#### Data excerpts ####

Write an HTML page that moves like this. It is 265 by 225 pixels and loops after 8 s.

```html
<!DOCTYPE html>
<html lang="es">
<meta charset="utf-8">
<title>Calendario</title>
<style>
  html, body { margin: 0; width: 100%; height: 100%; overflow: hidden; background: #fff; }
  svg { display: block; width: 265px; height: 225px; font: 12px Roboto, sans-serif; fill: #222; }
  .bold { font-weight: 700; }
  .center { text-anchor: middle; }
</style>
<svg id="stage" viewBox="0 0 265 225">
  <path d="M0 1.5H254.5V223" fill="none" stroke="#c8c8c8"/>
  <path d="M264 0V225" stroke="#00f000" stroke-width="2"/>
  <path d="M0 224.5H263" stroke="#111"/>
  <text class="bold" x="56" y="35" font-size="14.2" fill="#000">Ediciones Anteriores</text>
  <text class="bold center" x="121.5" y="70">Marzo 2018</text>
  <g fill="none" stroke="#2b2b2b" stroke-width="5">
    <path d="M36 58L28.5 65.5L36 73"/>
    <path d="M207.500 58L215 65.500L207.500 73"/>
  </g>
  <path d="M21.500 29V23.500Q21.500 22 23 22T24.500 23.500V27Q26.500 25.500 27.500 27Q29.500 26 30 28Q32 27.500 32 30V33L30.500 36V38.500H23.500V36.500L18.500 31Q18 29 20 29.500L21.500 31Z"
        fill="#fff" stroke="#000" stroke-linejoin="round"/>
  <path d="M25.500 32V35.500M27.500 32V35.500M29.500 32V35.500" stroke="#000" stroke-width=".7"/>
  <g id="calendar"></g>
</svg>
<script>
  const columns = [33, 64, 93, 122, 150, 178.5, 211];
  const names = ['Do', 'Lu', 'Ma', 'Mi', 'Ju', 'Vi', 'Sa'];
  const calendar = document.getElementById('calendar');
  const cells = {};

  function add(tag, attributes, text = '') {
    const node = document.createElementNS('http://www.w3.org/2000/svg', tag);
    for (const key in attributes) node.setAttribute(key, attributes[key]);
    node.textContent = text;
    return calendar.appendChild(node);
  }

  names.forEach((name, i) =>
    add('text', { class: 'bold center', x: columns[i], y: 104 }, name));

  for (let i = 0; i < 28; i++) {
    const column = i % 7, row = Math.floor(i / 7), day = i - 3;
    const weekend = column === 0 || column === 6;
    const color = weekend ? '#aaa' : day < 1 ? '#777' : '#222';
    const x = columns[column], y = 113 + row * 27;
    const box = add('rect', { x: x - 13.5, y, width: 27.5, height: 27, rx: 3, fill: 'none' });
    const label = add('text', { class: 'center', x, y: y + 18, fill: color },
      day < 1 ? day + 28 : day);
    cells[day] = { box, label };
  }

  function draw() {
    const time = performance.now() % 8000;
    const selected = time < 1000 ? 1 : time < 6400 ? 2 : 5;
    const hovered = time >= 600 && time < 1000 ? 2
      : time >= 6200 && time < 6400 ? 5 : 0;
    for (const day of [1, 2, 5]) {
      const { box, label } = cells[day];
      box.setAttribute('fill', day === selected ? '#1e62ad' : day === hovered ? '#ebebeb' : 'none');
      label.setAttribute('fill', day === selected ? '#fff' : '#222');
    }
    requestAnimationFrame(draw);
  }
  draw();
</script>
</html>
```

####

• **Exercise instructions**
Show all lines from the records above where the word "class" occurs.

• **Solution for this exercise**
  <text class="bold" x="56" y="35" font-size="14.2" fill="#000">Ediciones Anteriores</text>
  <text class="bold center" x="121.5" y="70">Marzo 2018</text>
    add('text', { class: 'bold center', x: columns[i], y: 104 }, name));
    const label = add('text', { class: 'center', x, y: y + 18, fill: color },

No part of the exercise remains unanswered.